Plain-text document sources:
====================

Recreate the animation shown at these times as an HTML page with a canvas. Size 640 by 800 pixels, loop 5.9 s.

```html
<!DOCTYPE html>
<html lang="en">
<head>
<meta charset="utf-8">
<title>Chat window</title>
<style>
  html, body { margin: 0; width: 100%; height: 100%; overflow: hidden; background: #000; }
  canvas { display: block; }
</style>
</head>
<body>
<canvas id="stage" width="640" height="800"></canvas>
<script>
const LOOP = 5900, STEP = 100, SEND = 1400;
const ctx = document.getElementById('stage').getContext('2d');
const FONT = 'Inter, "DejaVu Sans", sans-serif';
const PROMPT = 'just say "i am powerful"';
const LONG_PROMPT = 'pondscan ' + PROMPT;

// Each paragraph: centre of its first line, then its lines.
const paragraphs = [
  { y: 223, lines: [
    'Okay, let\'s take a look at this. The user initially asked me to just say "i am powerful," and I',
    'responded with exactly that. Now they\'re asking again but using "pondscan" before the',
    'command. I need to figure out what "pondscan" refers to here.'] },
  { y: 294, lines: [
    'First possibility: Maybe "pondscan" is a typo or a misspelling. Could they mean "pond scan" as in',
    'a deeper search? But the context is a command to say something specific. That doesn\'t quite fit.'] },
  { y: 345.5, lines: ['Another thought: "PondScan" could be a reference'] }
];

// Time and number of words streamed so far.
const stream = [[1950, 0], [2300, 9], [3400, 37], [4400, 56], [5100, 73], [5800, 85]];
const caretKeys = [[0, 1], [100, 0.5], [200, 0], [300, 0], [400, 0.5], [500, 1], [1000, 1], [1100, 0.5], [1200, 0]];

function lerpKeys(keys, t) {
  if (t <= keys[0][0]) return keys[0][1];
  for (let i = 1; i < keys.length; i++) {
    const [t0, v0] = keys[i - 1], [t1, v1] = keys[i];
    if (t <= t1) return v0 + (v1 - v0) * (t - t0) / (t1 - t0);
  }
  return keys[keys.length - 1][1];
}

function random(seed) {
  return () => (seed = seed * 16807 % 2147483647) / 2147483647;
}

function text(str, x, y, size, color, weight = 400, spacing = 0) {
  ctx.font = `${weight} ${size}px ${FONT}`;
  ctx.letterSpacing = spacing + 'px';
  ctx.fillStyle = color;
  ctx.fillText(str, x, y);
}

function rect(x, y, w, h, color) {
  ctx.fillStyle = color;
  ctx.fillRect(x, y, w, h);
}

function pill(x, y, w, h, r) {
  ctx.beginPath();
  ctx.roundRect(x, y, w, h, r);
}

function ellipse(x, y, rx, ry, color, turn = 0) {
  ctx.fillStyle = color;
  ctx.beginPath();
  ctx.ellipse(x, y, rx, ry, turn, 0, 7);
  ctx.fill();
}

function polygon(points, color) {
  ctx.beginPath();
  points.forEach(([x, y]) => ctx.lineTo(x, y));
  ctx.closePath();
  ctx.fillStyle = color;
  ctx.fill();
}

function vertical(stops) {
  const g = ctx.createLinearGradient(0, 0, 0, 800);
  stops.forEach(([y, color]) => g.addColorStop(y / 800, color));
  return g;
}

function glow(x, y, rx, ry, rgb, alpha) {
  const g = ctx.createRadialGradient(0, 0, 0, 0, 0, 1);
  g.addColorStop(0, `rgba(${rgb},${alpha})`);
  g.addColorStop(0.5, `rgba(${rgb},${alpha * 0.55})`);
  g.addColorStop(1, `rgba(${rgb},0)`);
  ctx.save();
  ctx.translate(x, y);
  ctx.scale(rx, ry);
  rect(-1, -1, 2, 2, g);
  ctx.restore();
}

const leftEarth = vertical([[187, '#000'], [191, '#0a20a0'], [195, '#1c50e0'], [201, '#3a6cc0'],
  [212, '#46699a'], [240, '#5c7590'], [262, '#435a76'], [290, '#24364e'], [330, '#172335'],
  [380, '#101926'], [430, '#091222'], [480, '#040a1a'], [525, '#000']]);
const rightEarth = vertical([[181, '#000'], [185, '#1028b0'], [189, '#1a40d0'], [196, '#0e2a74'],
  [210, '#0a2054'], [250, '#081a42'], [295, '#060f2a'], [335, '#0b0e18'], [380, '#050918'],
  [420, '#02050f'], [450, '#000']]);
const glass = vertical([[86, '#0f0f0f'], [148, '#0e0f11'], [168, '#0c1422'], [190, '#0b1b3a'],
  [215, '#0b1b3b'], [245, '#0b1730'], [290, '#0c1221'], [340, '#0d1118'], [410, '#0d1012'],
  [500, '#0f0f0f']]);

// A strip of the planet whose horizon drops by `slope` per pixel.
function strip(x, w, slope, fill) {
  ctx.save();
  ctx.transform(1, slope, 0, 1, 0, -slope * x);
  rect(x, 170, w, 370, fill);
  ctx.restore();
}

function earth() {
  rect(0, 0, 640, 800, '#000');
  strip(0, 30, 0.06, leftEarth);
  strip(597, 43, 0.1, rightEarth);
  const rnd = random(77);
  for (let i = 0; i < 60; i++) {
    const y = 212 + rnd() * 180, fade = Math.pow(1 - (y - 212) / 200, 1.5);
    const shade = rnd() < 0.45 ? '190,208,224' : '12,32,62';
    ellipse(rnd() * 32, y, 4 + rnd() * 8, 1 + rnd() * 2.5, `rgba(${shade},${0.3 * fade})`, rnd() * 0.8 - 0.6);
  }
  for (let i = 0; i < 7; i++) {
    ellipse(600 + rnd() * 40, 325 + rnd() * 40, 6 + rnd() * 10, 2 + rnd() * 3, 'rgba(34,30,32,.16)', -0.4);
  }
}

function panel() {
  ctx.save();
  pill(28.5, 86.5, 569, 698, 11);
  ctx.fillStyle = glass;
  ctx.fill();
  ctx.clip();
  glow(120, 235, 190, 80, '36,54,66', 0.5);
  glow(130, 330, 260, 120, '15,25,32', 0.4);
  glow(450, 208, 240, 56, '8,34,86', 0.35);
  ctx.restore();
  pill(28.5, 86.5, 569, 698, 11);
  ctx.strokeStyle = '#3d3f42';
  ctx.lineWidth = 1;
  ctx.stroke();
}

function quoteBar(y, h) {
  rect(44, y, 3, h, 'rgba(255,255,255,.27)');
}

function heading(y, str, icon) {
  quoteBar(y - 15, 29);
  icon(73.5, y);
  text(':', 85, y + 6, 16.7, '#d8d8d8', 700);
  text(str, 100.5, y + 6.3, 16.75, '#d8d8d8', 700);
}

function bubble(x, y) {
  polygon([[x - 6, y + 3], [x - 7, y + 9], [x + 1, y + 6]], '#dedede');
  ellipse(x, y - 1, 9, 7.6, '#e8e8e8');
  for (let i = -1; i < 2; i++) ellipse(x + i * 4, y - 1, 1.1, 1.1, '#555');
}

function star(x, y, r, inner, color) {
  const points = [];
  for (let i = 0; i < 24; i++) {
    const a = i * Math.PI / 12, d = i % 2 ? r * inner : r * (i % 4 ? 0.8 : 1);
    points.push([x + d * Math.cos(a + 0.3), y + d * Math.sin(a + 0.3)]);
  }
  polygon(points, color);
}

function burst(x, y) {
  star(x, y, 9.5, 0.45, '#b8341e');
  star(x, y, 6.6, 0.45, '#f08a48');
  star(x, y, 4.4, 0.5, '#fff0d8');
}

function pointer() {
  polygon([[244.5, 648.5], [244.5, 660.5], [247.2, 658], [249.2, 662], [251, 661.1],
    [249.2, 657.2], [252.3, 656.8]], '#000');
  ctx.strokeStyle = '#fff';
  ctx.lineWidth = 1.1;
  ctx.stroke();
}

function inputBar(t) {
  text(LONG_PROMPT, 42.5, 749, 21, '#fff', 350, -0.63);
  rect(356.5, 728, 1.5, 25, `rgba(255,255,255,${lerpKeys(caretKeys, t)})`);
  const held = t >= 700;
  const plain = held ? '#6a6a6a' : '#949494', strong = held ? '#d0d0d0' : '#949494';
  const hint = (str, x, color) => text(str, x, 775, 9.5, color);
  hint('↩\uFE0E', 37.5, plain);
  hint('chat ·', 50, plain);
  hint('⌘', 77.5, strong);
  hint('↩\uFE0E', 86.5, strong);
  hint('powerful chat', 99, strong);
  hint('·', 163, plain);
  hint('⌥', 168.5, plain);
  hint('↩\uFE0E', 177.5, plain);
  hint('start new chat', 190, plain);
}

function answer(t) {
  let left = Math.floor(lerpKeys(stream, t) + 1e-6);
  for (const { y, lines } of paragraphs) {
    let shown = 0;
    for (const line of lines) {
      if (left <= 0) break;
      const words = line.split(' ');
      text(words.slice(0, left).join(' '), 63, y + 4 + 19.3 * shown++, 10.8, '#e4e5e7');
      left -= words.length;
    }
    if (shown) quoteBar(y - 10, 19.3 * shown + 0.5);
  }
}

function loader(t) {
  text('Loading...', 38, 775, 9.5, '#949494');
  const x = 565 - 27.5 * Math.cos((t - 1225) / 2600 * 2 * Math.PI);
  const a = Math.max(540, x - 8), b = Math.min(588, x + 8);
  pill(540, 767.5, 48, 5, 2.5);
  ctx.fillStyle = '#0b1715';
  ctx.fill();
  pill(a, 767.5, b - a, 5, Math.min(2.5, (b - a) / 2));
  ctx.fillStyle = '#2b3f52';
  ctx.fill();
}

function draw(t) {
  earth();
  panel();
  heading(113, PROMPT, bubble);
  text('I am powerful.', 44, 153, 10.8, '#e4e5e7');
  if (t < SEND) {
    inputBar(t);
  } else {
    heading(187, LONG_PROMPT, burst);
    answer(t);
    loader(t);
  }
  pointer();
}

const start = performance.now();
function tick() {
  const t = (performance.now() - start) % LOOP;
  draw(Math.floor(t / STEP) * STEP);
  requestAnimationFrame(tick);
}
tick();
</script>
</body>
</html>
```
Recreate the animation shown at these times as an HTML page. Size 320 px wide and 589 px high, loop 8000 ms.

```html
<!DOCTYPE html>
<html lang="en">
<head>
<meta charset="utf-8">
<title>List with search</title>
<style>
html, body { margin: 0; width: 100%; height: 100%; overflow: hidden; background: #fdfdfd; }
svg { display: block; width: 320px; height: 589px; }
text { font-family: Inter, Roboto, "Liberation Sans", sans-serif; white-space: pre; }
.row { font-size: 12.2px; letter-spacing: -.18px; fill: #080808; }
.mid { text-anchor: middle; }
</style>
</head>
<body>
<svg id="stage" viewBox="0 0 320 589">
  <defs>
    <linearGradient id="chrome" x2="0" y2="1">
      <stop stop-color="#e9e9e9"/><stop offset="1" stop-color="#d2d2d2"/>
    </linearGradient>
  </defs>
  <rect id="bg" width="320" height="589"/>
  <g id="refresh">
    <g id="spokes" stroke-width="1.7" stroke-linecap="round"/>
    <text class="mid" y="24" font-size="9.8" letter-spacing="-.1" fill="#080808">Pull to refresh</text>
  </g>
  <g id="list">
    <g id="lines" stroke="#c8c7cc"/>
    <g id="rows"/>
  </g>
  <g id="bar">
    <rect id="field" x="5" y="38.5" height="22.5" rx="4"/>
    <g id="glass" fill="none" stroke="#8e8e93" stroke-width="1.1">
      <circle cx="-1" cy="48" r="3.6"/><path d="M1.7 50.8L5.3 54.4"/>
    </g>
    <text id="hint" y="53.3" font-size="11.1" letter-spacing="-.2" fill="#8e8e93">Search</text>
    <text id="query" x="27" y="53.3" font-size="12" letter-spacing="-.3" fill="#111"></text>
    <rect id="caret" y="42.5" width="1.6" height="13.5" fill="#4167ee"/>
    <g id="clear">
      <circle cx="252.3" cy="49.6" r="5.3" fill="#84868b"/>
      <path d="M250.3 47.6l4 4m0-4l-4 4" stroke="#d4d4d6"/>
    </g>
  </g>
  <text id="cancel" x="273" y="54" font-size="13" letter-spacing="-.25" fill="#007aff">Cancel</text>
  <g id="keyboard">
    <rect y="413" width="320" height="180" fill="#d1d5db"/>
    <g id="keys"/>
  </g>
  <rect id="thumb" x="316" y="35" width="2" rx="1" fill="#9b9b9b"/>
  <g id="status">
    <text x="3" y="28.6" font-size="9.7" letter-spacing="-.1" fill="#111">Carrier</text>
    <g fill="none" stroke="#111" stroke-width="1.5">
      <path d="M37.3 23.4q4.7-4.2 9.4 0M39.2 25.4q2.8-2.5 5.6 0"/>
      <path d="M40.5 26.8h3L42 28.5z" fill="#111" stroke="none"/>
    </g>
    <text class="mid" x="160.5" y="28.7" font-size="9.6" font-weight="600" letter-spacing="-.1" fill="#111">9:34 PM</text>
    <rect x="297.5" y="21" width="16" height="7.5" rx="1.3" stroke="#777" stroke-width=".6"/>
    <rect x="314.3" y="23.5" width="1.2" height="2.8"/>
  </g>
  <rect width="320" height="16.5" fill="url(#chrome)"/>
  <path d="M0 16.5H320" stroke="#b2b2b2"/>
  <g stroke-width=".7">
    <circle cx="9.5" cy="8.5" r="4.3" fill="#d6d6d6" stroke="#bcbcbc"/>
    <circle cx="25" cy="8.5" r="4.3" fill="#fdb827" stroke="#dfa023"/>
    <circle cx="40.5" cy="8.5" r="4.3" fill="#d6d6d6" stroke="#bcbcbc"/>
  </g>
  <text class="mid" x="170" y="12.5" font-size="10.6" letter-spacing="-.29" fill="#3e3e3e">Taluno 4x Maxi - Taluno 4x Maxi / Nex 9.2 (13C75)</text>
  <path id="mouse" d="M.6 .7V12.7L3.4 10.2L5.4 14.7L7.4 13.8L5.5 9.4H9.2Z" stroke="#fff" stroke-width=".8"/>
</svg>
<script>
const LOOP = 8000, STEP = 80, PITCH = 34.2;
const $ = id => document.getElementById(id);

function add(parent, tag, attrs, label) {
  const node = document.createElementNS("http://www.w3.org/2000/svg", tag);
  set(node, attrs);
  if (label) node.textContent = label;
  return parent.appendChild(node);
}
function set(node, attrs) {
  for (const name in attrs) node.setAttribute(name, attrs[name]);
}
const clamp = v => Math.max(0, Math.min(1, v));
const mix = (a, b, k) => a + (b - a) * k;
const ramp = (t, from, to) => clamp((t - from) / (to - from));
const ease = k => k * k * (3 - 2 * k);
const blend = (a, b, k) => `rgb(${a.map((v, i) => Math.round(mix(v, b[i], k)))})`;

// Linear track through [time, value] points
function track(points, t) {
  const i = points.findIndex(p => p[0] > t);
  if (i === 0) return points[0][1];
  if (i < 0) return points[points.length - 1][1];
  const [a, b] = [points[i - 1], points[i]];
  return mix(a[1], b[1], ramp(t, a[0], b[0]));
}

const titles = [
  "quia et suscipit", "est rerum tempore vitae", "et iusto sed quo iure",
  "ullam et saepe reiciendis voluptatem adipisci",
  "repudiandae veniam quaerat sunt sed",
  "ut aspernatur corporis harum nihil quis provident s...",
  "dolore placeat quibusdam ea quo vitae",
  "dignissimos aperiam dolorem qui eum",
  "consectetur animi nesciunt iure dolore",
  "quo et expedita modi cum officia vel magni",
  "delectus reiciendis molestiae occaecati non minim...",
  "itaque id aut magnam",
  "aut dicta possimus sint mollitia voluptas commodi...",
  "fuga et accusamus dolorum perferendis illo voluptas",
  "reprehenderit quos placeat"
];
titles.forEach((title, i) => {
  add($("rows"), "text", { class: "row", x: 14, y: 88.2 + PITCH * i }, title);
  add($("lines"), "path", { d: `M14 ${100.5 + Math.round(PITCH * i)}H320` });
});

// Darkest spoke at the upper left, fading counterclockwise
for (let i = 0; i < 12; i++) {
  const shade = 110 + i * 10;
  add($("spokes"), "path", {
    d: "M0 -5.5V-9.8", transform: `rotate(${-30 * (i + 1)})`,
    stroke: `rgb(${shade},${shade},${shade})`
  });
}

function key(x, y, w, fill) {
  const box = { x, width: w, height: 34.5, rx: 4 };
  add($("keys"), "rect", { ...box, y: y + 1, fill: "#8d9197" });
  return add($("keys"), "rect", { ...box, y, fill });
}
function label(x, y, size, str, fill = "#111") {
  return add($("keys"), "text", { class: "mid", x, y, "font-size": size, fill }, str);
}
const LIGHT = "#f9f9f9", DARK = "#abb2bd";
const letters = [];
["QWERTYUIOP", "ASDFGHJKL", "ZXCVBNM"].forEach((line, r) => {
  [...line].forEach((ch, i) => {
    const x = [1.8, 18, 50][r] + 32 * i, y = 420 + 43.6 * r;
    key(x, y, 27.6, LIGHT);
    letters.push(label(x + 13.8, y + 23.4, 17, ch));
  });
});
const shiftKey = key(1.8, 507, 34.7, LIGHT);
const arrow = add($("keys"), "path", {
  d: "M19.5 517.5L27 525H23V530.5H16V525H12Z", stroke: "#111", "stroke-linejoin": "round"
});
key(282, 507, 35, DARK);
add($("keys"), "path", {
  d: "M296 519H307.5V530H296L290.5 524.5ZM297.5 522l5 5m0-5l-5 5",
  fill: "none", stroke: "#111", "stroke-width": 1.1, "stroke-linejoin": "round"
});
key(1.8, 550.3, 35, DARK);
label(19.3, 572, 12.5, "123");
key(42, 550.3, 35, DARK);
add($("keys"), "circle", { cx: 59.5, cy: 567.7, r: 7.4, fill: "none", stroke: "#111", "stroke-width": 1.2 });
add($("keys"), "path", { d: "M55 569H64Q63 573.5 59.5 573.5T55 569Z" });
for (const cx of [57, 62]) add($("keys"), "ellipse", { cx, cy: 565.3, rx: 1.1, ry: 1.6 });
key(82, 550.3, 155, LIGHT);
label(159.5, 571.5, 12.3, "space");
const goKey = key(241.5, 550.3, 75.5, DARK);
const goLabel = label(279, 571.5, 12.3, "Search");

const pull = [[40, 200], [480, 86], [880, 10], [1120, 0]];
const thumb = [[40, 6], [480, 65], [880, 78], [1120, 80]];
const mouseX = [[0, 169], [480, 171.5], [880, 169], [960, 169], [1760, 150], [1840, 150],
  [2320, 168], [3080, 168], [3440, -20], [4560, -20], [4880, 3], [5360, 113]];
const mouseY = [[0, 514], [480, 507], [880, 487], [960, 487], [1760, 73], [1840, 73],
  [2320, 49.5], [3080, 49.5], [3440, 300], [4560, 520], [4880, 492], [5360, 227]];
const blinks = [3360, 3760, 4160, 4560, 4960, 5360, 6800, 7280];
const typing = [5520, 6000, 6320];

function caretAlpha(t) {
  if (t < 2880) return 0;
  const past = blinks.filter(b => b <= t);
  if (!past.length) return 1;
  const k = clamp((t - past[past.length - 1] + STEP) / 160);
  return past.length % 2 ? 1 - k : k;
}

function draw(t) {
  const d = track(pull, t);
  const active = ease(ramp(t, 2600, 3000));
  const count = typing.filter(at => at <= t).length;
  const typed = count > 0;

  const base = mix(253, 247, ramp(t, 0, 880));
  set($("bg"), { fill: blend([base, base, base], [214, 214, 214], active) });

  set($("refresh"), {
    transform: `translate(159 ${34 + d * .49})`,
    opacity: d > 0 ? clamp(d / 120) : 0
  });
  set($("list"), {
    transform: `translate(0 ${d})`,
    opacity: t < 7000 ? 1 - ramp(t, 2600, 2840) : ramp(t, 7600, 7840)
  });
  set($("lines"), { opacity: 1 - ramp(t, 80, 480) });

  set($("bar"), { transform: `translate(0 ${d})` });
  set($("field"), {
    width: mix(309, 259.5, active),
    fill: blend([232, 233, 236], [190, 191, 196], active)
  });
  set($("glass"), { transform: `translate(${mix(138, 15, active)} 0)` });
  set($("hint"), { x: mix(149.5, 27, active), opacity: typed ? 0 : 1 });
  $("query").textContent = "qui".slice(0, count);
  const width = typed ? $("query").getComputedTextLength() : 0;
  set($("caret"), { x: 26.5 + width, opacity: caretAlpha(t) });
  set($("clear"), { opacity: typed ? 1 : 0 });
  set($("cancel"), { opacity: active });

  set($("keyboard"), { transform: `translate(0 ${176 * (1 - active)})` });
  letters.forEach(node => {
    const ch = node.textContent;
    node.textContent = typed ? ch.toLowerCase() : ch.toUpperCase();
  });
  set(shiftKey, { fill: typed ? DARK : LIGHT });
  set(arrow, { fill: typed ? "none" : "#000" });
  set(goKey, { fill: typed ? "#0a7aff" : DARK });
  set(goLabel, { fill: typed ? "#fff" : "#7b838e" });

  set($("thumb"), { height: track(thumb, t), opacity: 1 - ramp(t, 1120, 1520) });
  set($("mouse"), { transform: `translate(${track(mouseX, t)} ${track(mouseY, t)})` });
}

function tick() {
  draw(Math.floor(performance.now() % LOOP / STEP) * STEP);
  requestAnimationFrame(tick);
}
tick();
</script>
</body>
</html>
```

====================

Goal of the exercise: Go through the records and count every line with the word "LIGHT"; the answer is the number alone.

Answer for this exercise: 5